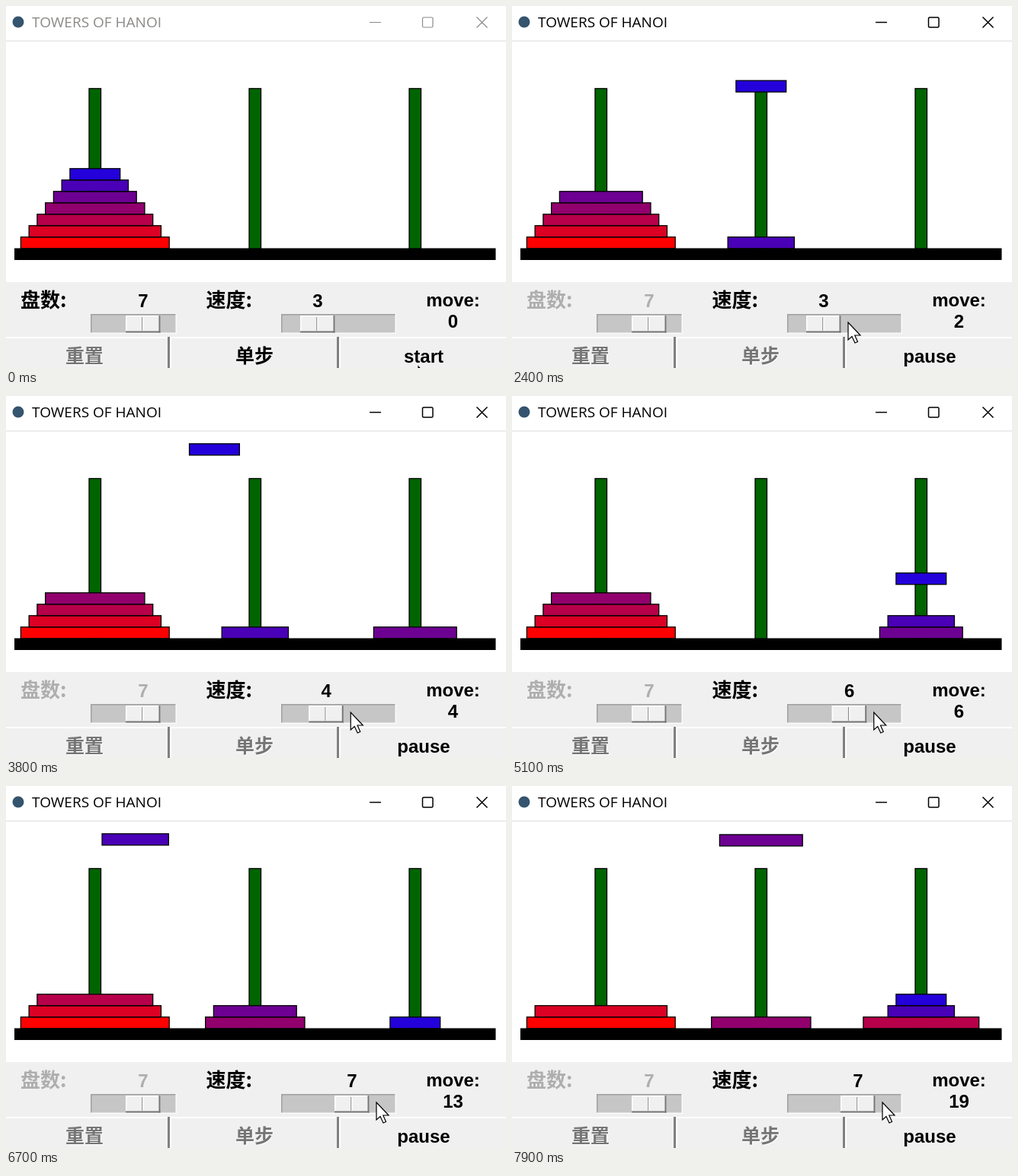
These frames come from a looping animation (656 by 476 pixels, 8000 ms). An HTML page with a canvas:

```html
<!DOCTYPE html>
<html lang="zh">
<head>
<meta charset="utf-8">
<title>Towers of Hanoi</title>
<style>
  html, body { margin: 0; width: 100%; height: 100%; overflow: hidden; background: #fff; }
  canvas { display: block; }
</style>
</head>
<body>
<canvas id="stage" width="656" height="476"></canvas>
<script>
const ctx = document.getElementById('stage').getContext('2d');
const LOOP = 8000, TICK = 100;
const DISCS = 7, THICK = 15, FLOOR = 319, TRAVEL_Y = 63;
const BOLD_FONT = 'bold 24px "Liberation Sans", Arial, sans-serif';
const cjkFont = size => `bold ${size}px "Noto Sans CJK SC", "Noto Sans CJK", sans-serif`;

const ACTIVATE = 500, PRESS = 600, START = 700, DEPART = 717;
const FIRST_SPEED = 3, FIRST_RATE = 1.138, RATE_GROWTH = 1.3257; // rate in pixels per ms
// Each drag of the speed slider, [grab, release], halts the discs and adds one to the speed.
const DRAGS = [[2625, 3100], [3800, 3950], [4400, 4766], [5300, 5553]];

const clamp01 = v => Math.min(1, Math.max(0, v));
const progress = (t, from, to) => clamp01((t - from) / (to - from));
const mix = (a, b, k) => a + (b - a) * k;

const speedAt = t => DRAGS.reduce((speed, [grab, release]) => speed + progress(t, grab, release), FIRST_SPEED);
const thumbX = speed => 408 + 11.25 * (speed - FIRST_SPEED);

function travelled(t) {
  let total = 0, from = DEPART, rate = FIRST_RATE;
  for (const [grab, release] of [...DRAGS, [LOOP, LOOP]]) {
    total += rate * Math.max(0, Math.min(t, grab) - from);
    from = release;
    rate *= RATE_GROWTH;
  }
  return total;
}

function pointerAt(t) {
  const enter = progress(t, 0, 300), glide = progress(t, 2200, 2400);
  return [
    mix(mix(541, 553, enter), thumbX(speedAt(t)) + 33, glide),
    mix(mix(474, 460, enter), 416, glide)
  ];
}

const pegX = peg => 116.8 + 210 * peg;
const stackY = height => FLOOR - THICK * (height + 1);

// Plays whole moves until the travelled distance is used up.
function solve(distance) {
  const pegs = [[], [], []];
  for (let disc = DISCS; disc > 0; disc--) pegs[0].push(disc);
  for (let moves = 0; ; moves++) {
    const disc = 32 - Math.clz32((moves + 1) & -(moves + 1));
    const from = pegs.findIndex(peg => peg.includes(disc));
    const to = (from + (disc % 2 ? 2 : 1)) % 3;
    const startY = stackY(pegs[from].length - 1), endY = stackY(pegs[to].length);
    const rise = startY - TRAVEL_Y, slide = 210 * Math.abs(to - from), fall = endY - TRAVEL_Y;
    pegs[from].pop();
    if (distance < rise + slide + fall) {
      const x = mix(pegX(from), pegX(to), clamp01((distance - rise) / slide));
      const y = distance < rise ? startY - distance : TRAVEL_Y + Math.max(0, distance - rise - slide);
      return { pegs, moves, flying: { disc, x, y } };
    }
    distance -= rise + slide + fall;
    pegs[to].push(disc);
  }
}

function fill(color, x, y, w, h) {
  ctx.fillStyle = color;
  ctx.fillRect(x, y, w, h);
}

function outlined(color, x, y, w, h) {
  fill(color, x, y, w, h);
  ctx.strokeStyle = '#000';
  ctx.lineWidth = 1.3;
  ctx.strokeRect(x, y, w, h);
}

function text(str, x, y, color = '#000', font = BOLD_FONT, align = 'center') {
  ctx.font = font;
  ctx.textAlign = align;
  ctx.fillStyle = color;
  ctx.fillText(str, x, y);
}

function drawTitleBar(active) {
  const color = active ? '#000' : '#8c8a87';
  fill('#ececec', 0, 45, 656, 2);
  ctx.fillStyle = '#35546e';
  ctx.beginPath();
  ctx.arc(16, 21, 7.5, 0, 7);
  ctx.fill();
  text('TOWERS OF HANOI', 34, 28, color, '19px "Open Sans", "Noto Sans", sans-serif', 'left');
  ctx.strokeStyle = color;
  ctx.lineWidth = active ? 1.5 : 1.2;
  ctx.beginPath();
  ctx.moveTo(477, 21.5); ctx.lineTo(492, 21.5);
  ctx.roundRect(546.5, 15, 13.5, 13, 1.5);
  ctx.moveTo(617.5, 14.5); ctx.lineTo(631.5, 28.5);
  ctx.moveTo(631.5, 14.5); ctx.lineTo(617.5, 28.5);
  ctx.stroke();
}

function drawDisc(disc, x, y) {
  const width = 44.3 + 21.5 * disc, red = Math.round(255 * disc / DISCS);
  outlined(`rgb(${red},0,${255 - red})`, x - width / 2, y - 0.2, width, THICK);
}

function drawTower({ pegs, flying }) {
  fill('#000', 11, FLOOR - 0.5, 631.5, 15.5);
  pegs.forEach((stack, peg) => {
    outlined('#006400', pegX(peg) - 7.8, 108.5, 15.5, 210.5);
    stack.forEach((disc, height) => drawDisc(disc, pegX(peg), stackY(height)));
  });
  drawDisc(flying.disc, flying.x, flying.y);
}

function bevel(x, y, w, h, light, dark, lightSize, darkSize) {
  fill(light, x, y, w, lightSize);
  fill(light, x, y, lightSize, h);
  fill(dark, x, y + h - darkSize, w, darkSize);
  fill(dark, x + w - darkSize, y, darkSize, h);
}

function drawSlider(x, width, thumb, value, color) {
  fill('#c6c6c6', x, 405, width, 26);
  bevel(x, 405, width, 26, '#a0a0a0', '#fbfbfb', 1.5, 1.5);
  fill('#f0f0f0', thumb - 22, 407, 45.5, 22.5);
  bevel(thumb - 22, 407, 45.5, 22.5, '#fff', '#757575', 1.5, 2);
  fill('#8a8a8a', thumb - 0.8, 409, 1.2, 18);
  fill('#fff', thumb + 0.4, 409, 1.2, 18);
  text(value, thumb + 0.8, 396, color);
}

function drawButton(x, width, label, { font, disabled, pressed }) {
  const shift = pressed ? 1 : 0, center = x + width / 2 + shift;
  fill('#f0f0f0', x, 435, width, 45);
  if (pressed) bevel(x, 435, width, 45, '#696969', '#fff', 2, 2);
  else bevel(x, 435, width, 45, '#fff', '#808080', 2, 3);
  if (disabled) text(label, center + 1, 469.5, '#fff', font);
  text(label, center, 468.5 + shift, disabled ? '#757575' : '#000', font);
}

function drawPanel(t, moves) {
  const running = t >= START, faded = running ? '#aeaeae' : '#000';
  const speed = Math.floor(speedAt(t));
  fill('#f0f0f0', 0, 363, 656, 113);
  text('盘数:', 19, 396, faded, cjkFont(26), 'left');
  drawSlider(111, 113, 179, 7, faded);
  text('速度:', 262.5, 396, '#000', cjkFont(26), 'left');
  drawSlider(361, 151, thumbX(speed), speed, '#000');
  text('move:', 586.5, 395);
  text(moves, 586.5, 423);
  drawButton(-9, 224, '重置', { font: cjkFont(25), disabled: true });
  drawButton(215, 222, '单步', { font: cjkFont(25), disabled: running });
  drawButton(437, 222, running ? 'pause' : 'start', { font: BOLD_FONT, pressed: t >= PRESS && !running });
}

function drawPointer(x, y) {
  const shape = [[0, 0], [0, 23], [5, 18.5], [9, 27], [12.5, 25.5], [8.8, 17], [16, 17]];
  ctx.beginPath();
  shape.forEach(([dx, dy]) => ctx.lineTo(x + dx, y + dy));
  ctx.closePath();
  ctx.fillStyle = '#fff';
  ctx.fill();
  ctx.strokeStyle = '#000';
  ctx.lineWidth = 1.2;
  ctx.stroke();
}

function draw(now) {
  const t = Math.floor((now % LOOP) / TICK) * TICK;
  const state = solve(travelled(t));
  fill('#fff', 0, 0, 656, 476);
  drawTitleBar(t >= ACTIVATE);
  drawTower(state);
  drawPanel(t, state.moves);
  drawPointer(...pointerAt(t));
}

let begin;
function frame(now) {
  begin ??= now;
  draw(now - begin);
  requestAnimationFrame(frame);
}
requestAnimationFrame(frame);
</script>
</body>
</html>
```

# # # # # # #

Of the lines above, copy each one that contains the word "sans".

const BOLD_FONT = 'bold 24px "Liberation Sans", Arial, sans-serif';
const cjkFont = size => `bold ${size}px "Noto Sans CJK SC", "Noto Sans CJK", sans-serif`;
  text('TOWERS OF HANOI', 34, 28, color, '19px "Open Sans", "Noto Sans", sans-serif', 'left');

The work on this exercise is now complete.